Work task -
Only the lines from the beginning of the data through the one with "(23h, 12 trials/fuzzer)</h1>" belong in the answer, each retyped exactly, with pictures left out.

##### Extracted data #####

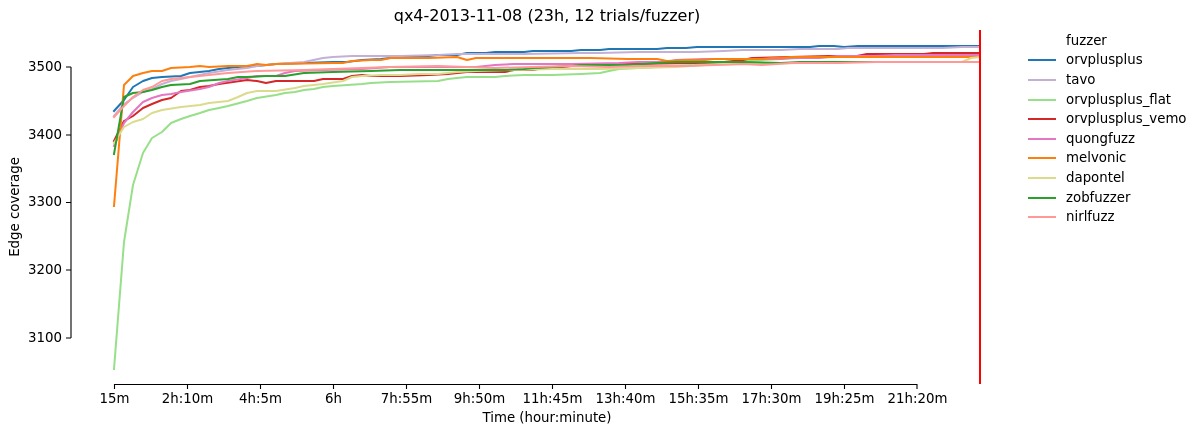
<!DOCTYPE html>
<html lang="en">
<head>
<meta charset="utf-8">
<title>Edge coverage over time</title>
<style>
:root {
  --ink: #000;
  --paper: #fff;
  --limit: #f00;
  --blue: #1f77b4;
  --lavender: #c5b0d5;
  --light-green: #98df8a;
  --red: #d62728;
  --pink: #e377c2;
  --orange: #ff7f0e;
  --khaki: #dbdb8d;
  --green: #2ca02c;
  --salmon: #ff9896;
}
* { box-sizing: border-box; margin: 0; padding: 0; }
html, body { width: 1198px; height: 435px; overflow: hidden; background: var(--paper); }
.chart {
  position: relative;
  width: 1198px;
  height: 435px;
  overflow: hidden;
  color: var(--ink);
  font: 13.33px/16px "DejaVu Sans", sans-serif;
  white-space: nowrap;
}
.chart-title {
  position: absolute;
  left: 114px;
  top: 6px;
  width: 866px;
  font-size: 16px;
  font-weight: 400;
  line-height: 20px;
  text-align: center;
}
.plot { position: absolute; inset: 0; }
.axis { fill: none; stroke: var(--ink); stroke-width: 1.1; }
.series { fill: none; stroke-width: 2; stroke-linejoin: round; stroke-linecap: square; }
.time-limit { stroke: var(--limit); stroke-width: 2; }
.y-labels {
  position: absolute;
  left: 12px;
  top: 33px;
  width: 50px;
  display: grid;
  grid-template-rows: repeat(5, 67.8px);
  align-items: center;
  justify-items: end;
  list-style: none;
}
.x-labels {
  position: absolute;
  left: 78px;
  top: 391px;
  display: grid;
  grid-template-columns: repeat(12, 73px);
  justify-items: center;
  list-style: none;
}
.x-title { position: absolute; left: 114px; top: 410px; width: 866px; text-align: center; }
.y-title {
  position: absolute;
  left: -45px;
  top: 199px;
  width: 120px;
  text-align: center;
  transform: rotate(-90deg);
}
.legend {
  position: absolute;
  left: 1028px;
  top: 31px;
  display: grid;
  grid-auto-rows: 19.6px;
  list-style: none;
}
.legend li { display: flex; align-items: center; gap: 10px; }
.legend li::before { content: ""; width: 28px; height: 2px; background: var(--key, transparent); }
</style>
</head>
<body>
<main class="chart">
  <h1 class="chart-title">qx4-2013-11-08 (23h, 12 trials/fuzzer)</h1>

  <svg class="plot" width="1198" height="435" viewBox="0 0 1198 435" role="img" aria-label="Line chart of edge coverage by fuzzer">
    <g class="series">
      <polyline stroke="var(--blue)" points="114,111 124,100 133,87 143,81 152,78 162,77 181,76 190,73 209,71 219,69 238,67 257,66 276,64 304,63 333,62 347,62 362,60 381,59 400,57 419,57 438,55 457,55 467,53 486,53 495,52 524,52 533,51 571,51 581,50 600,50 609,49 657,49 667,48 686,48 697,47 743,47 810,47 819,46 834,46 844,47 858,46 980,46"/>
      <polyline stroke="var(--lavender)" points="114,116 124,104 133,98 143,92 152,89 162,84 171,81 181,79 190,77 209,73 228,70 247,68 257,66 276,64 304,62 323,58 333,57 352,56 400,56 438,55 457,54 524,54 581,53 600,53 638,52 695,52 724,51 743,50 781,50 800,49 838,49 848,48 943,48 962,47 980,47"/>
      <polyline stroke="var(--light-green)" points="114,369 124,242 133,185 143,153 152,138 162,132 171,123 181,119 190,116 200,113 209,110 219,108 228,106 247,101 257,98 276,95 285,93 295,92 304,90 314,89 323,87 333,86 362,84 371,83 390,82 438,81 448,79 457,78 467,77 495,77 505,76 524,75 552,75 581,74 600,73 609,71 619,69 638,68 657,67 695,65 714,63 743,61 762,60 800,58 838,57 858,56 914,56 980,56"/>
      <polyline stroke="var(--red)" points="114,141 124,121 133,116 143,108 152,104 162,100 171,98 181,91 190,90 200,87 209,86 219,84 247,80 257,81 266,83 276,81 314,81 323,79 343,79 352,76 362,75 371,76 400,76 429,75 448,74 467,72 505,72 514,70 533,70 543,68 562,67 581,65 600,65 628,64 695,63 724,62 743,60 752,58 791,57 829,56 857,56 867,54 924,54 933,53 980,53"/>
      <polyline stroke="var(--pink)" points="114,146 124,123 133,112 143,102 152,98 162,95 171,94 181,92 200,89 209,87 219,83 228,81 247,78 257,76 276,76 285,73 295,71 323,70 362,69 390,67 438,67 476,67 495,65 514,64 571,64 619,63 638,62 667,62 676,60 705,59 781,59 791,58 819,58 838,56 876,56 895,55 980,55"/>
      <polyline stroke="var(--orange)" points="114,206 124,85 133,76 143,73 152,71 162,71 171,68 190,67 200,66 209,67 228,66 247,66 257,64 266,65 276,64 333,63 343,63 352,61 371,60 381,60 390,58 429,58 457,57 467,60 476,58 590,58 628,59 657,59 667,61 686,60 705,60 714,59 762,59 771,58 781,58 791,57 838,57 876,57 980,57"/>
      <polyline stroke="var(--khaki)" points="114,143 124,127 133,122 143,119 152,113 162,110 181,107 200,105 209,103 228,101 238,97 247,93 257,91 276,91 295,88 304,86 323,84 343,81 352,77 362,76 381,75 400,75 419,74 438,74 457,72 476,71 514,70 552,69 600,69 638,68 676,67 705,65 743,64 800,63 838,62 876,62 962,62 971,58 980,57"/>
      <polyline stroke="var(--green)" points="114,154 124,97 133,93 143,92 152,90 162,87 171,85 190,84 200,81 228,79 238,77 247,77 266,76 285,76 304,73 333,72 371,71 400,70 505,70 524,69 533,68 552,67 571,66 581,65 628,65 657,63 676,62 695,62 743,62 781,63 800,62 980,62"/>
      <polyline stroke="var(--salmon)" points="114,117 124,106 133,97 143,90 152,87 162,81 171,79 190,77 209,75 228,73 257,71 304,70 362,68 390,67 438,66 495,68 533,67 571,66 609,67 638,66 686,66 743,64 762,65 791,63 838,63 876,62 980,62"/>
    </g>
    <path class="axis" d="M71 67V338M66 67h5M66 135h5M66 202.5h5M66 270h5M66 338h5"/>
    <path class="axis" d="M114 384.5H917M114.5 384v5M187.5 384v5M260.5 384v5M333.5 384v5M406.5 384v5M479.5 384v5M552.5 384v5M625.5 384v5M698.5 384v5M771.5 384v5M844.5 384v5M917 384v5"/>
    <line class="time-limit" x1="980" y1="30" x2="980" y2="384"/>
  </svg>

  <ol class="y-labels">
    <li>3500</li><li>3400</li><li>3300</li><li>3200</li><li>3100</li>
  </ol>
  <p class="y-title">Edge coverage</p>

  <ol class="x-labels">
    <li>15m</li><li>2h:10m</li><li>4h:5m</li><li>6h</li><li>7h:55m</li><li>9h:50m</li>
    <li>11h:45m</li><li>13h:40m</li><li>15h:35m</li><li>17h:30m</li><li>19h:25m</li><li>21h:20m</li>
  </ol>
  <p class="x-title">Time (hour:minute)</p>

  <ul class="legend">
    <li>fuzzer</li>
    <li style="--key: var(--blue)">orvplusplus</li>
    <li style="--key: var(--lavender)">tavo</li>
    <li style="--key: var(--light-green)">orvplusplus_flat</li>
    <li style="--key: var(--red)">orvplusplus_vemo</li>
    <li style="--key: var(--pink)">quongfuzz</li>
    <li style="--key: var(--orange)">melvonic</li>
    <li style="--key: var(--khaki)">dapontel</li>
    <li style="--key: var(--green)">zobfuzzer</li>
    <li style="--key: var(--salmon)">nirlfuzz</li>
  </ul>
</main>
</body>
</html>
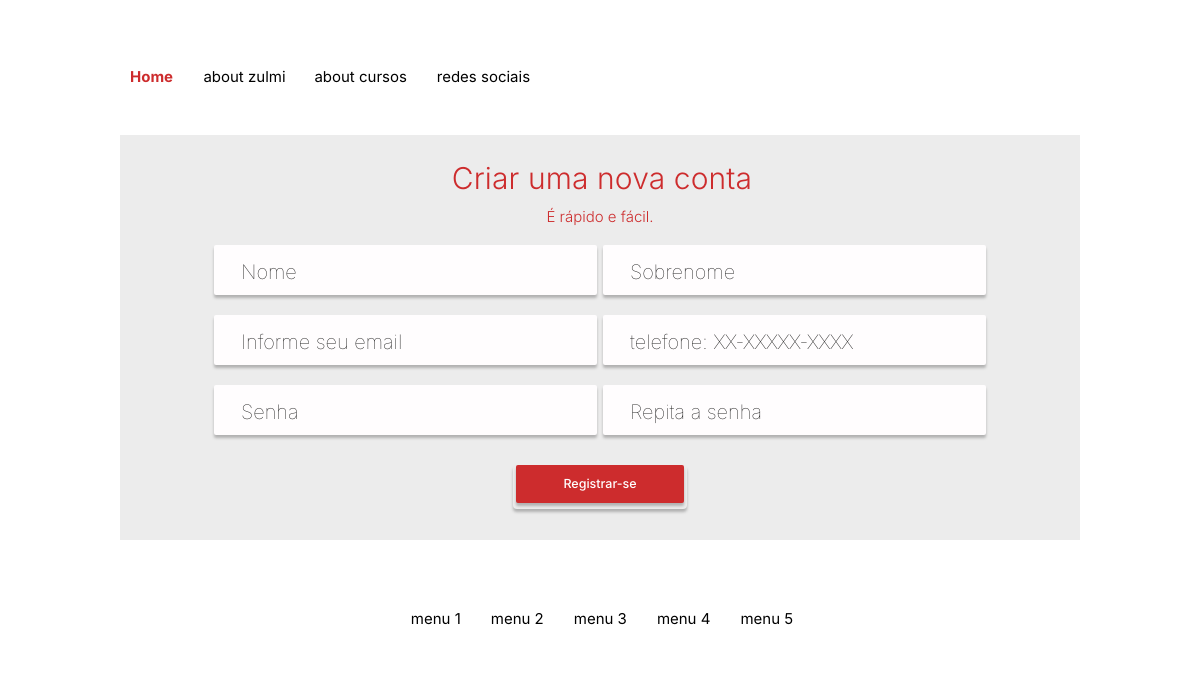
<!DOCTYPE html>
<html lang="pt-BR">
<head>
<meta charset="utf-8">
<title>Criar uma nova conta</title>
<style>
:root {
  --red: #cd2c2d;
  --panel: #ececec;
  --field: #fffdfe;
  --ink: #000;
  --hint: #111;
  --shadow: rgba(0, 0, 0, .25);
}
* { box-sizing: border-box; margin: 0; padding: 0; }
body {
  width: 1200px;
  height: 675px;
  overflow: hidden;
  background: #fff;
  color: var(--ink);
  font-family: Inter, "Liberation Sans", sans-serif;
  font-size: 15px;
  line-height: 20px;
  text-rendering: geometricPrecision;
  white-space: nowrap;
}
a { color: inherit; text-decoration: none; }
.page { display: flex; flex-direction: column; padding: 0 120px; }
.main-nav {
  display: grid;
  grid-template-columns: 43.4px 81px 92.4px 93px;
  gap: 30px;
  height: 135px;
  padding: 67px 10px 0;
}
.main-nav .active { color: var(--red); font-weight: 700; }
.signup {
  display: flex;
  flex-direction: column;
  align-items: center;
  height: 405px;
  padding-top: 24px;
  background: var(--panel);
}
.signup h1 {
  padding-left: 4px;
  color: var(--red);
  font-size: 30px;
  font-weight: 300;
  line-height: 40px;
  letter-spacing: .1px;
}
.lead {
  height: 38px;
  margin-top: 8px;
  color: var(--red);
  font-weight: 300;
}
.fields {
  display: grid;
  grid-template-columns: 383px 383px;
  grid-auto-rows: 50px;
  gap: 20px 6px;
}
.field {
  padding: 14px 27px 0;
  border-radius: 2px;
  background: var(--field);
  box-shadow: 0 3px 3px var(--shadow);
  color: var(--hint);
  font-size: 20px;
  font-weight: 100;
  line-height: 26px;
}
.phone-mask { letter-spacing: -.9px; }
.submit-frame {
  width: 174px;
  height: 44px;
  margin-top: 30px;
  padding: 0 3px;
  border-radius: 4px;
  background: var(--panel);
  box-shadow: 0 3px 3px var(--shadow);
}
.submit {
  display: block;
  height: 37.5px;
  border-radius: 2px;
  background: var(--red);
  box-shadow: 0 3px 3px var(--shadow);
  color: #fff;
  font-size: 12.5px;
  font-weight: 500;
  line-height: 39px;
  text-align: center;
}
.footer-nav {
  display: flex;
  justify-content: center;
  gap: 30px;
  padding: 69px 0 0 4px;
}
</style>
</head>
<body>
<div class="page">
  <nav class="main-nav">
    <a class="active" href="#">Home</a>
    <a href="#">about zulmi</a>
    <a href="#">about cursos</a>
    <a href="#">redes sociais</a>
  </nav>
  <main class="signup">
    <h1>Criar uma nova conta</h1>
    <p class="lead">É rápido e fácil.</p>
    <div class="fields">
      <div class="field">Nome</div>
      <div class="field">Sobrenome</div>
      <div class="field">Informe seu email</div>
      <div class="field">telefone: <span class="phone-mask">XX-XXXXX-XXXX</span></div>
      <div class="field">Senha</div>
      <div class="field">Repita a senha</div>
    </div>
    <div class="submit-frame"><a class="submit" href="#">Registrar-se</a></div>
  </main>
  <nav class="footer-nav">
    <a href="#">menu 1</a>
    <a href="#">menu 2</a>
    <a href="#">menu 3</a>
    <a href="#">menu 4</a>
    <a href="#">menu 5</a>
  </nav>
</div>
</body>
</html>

#####

Expected output -
<!DOCTYPE html>
<html lang="en">
<head>
<meta charset="utf-8">
<title>Edge coverage over time</title>
<style>
:root {
  --ink: #000;
  --paper: #fff;
  --limit: #f00;
  --blue: #1f77b4;
  --lavender: #c5b0d5;
  --light-green: #98df8a;
  --red: #d62728;
  --pink: #e377c2;
  --orange: #ff7f0e;
  --khaki: #dbdb8d;
  --green: #2ca02c;
  --salmon: #ff9896;
}
* { box-sizing: border-box; margin: 0; padding: 0; }
html, body { width: 1198px; height: 435px; overflow: hidden; background: var(--paper); }
.chart {
  position: relative;
  width: 1198px;
  height: 435px;
  overflow: hidden;
  color: var(--ink);
  font: 13.33px/16px "DejaVu Sans", sans-serif;
  white-space: nowrap;
}
.chart-title {
  position: absolute;
  left: 114px;
  top: 6px;
  width: 866px;
  font-size: 16px;
  font-weight: 400;
  line-height: 20px;
  text-align: center;
}
.plot { position: absolute; inset: 0; }
.axis { fill: none; stroke: var(--ink); stroke-width: 1.1; }
.series { fill: none; stroke-width: 2; stroke-linejoin: round; stroke-linecap: square; }
.time-limit { stroke: var(--limit); stroke-width: 2; }
.y-labels {
  position: absolute;
  left: 12px;
  top: 33px;
  width: 50px;
  display: grid;
  grid-template-rows: repeat(5, 67.8px);
  align-items: center;
  justify-items: end;
  list-style: none;
}
.x-labels {
  position: absolute;
  left: 78px;
  top: 391px;
  display: grid;
  grid-template-columns: repeat(12, 73px);
  justify-items: center;
  list-style: none;
}
.x-title { position: absolute; left: 114px; top: 410px; width: 866px; text-align: center; }
.y-title {
  position: absolute;
  left: -45px;
  top: 199px;
  width: 120px;
  text-align: center;
  transform: rotate(-90deg);
}
.legend {
  position: absolute;
  left: 1028px;
  top: 31px;
  display: grid;
  grid-auto-rows: 19.6px;
  list-style: none;
}
.legend li { display: flex; align-items: center; gap: 10px; }
.legend li::before { content: ""; width: 28px; height: 2px; background: var(--key, transparent); }
</style>
</head>
<body>
<main class="chart">
  <h1 class="chart-title">qx4-2013-11-08 (23h, 12 trials/fuzzer)</h1>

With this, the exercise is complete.